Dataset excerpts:
• • •

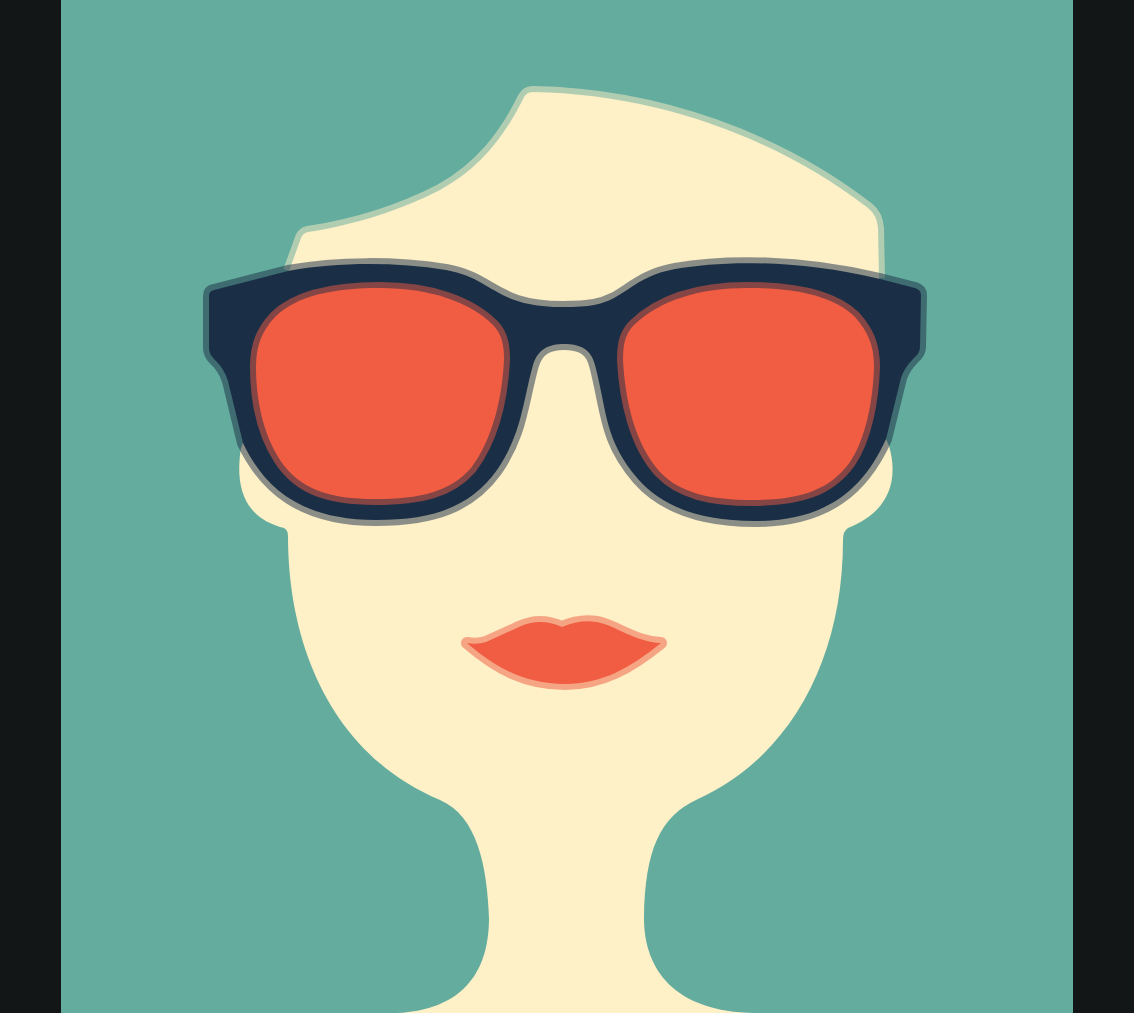
<!DOCTYPE html>
<html lang="en">
<head>
<meta charset="utf-8">
<title>Portrait with sunglasses</title>
<style>
:root {
  --night: #121617;
  --teal: #63ac9e;
  --cream: #fef0c7;
  --navy: #1a2f46;
  --coral: #f05d43;
}
html, body { margin: 0; height: 100%; overflow: hidden; background: var(--night); }
.poster { display: block; width: 1134px; height: 1013px; }
.backdrop { fill: var(--teal); }
.skin { fill: var(--cream); }
.frame { fill: var(--navy); }
.lens, .lips { fill: var(--coral); }
.halo { fill: none; stroke-width: 12; stroke-linejoin: round; opacity: .5; }
.halo-cream { stroke: var(--cream); }
.halo-navy { stroke: var(--navy); }
.halo-coral { stroke: var(--coral); }
</style>
</head>
<body>
<svg class="poster" viewBox="0 0 1134 1013" role="img" aria-label="Woman with red-lensed sunglasses and red lips">
  <defs>
    <path id="frame-shape" d="M209 296Q209 291 214 290L288 271C338 262 395 262 446 270C495 279 494 307 563 307Q583 307 594 305C626 299 632 277 675 269C725 260 800 260 880 279L915 288Q921 290 921 295L920 347Q920 353 914 358Q904 368 901 378L886 439C864 488 828 521 755 521C695 521 660 504 638 479C604 440 607 410 595 365C591 349 580 344 564 344C549 344 538 349 533 365C522 405 522 433 497 470C471 506 435 520 376 520C300 520 264 487 243 443L228 381Q224 368 214 359Q209 354 209 348Z"/>
    <path id="lens-left" d="M380 288C430 288 470 302 493 325C503 335 504 348 504 360C502 400 492 440 471 468C450 492 420 499 375 499C330 499 300 490 280 460C263 434 256 400 256 367C256 345 262 331 275 317C297 295 335 288 380 288Z"/>
    <path id="lens-right" d="M747 288C700 288 660 300 634 325C624 335 623 347 623 360C625 400 635 445 660 472C680 493 710 500 753 500C800 500 830 490 850 462C866 438 873 400 874 367C874 345 868 332 855 317C833 295 793 288 747 288Z"/>
    <path id="lips-shape" d="M467 643Q477 645 486 642L519 627Q540 617 562 627Q580 619 597 622C617 626 635 642 661 643C630 668 602 684 565 684C526 684 497 669 467 643Z"/>
  </defs>

  <rect class="backdrop" x="61" width="1012" height="1013"/>

  <g id="head">
    <path class="halo halo-cream" d="M289 271L301 238Q303 233 308 232C360 224 405 208 440 190C480 168 505 136 524 97Q527 92 533 92C660 94 780 140 868 208Q877 215 878 228L879 278"/>
    <path class="skin" d="M289 271L301 238Q303 233 308 232C360 224 405 208 440 190C480 168 505 136 524 97Q527 92 533 92C660 94 780 140 868 208Q877 215 878 228L879 278L870 400L889 446C899 480 889 512 848 528Q843 531 843 540C843 660 790 757 698 799C660 816 645 850 644 918C644 970 675 1012 755 1013H397C460 1010 489 975 489 918C487 865 477 816 440 800C335 756 288 650 288 536Q288 530 284 528C243 518 235 485 241 448L260 400Z"/>
  </g>

  <g id="sunglasses">
    <use class="halo halo-navy" href="#frame-shape"/>
    <use class="frame" href="#frame-shape"/>
    <use class="halo halo-coral" href="#lens-left"/>
    <use class="lens" href="#lens-left"/>
    <use class="halo halo-coral" href="#lens-right"/>
    <use class="lens" href="#lens-right"/>
  </g>

  <g id="mouth">
    <use class="halo halo-coral" href="#lips-shape"/>
    <use class="lips" href="#lips-shape"/>
  </g>
</svg>
</body>
</html>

• • •

Task requirements
Output all the data, exactly, without images.

Solution below
<!DOCTYPE html>
<html lang="en">
<head>
<meta charset="utf-8">
<title>Portrait with sunglasses</title>
<style>
:root {
  --night: #121617;
  --teal: #63ac9e;
  --cream: #fef0c7;
  --navy: #1a2f46;
  --coral: #f05d43;
}
html, body { margin: 0; height: 100%; overflow: hidden; background: var(--night); }
.poster { display: block; width: 1134px; height: 1013px; }
.backdrop { fill: var(--teal); }
.skin { fill: var(--cream); }
.frame { fill: var(--navy); }
.lens, .lips { fill: var(--coral); }
.halo { fill: none; stroke-width: 12; stroke-linejoin: round; opacity: .5; }
.halo-cream { stroke: var(--cream); }
.halo-navy { stroke: var(--navy); }
.halo-coral { stroke: var(--coral); }
</style>
</head>
<body>
<svg class="poster" viewBox="0 0 1134 1013" role="img" aria-label="Woman with red-lensed sunglasses and red lips">
  <defs>
    <path id="frame-shape" d="M209 296Q209 291 214 290L288 271C338 262 395 262 446 270C495 279 494 307 563 307Q583 307 594 305C626 299 632 277 675 269C725 260 800 260 880 279L915 288Q921 290 921 295L920 347Q920 353 914 358Q904 368 901 378L886 439C864 488 828 521 755 521C695 521 660 504 638 479C604 440 607 410 595 365C591 349 580 344 564 344C549 344 538 349 533 365C522 405 522 433 497 470C471 506 435 520 376 520C300 520 264 487 243 443L228 381Q224 368 214 359Q209 354 209 348Z"/>
    <path id="lens-left" d="M380 288C430 288 470 302 493 325C503 335 504 348 504 360C502 400 492 440 471 468C450 492 420 499 375 499C330 499 300 490 280 460C263 434 256 400 256 367C256 345 262 331 275 317C297 295 335 288 380 288Z"/>
    <path id="lens-right" d="M747 288C700 288 660 300 634 325C624 335 623 347 623 360C625 400 635 445 660 472C680 493 710 500 753 500C800 500 830 490 850 462C866 438 873 400 874 367C874 345 868 332 855 317C833 295 793 288 747 288Z"/>
    <path id="lips-shape" d="M467 643Q477 645 486 642L519 627Q540 617 562 627Q580 619 597 622C617 626 635 642 661 643C630 668 602 684 565 684C526 684 497 669 467 643Z"/>
  </defs>

  <rect class="backdrop" x="61" width="1012" height="1013"/>

  <g id="head">
    <path class="halo halo-cream" d="M289 271L301 238Q303 233 308 232C360 224 405 208 440 190C480 168 505 136 524 97Q527 92 533 92C660 94 780 140 868 208Q877 215 878 228L879 278"/>
    <path class="skin" d="M289 271L301 238Q303 233 308 232C360 224 405 208 440 190C480 168 505 136 524 97Q527 92 533 92C660 94 780 140 868 208Q877 215 878 228L879 278L870 400L889 446C899 480 889 512 848 528Q843 531 843 540C843 660 790 757 698 799C660 816 645 850 644 918C644 970 675 1012 755 1013H397C460 1010 489 975 489 918C487 865 477 816 440 800C335 756 288 650 288 536Q288 530 284 528C243 518 235 485 241 448L260 400Z"/>
  </g>

  <g id="sunglasses">
    <use class="halo halo-navy" href="#frame-shape"/>
    <use class="frame" href="#frame-shape"/>
    <use class="halo halo-coral" href="#lens-left"/>
    <use class="lens" href="#lens-left"/>
    <use class="halo halo-coral" href="#lens-right"/>
    <use class="lens" href="#lens-right"/>
  </g>

  <g id="mouth">
    <use class="halo halo-coral" href="#lips-shape"/>
    <use class="lips" href="#lips-shape"/>
  </g>
</svg>
</body>
</html>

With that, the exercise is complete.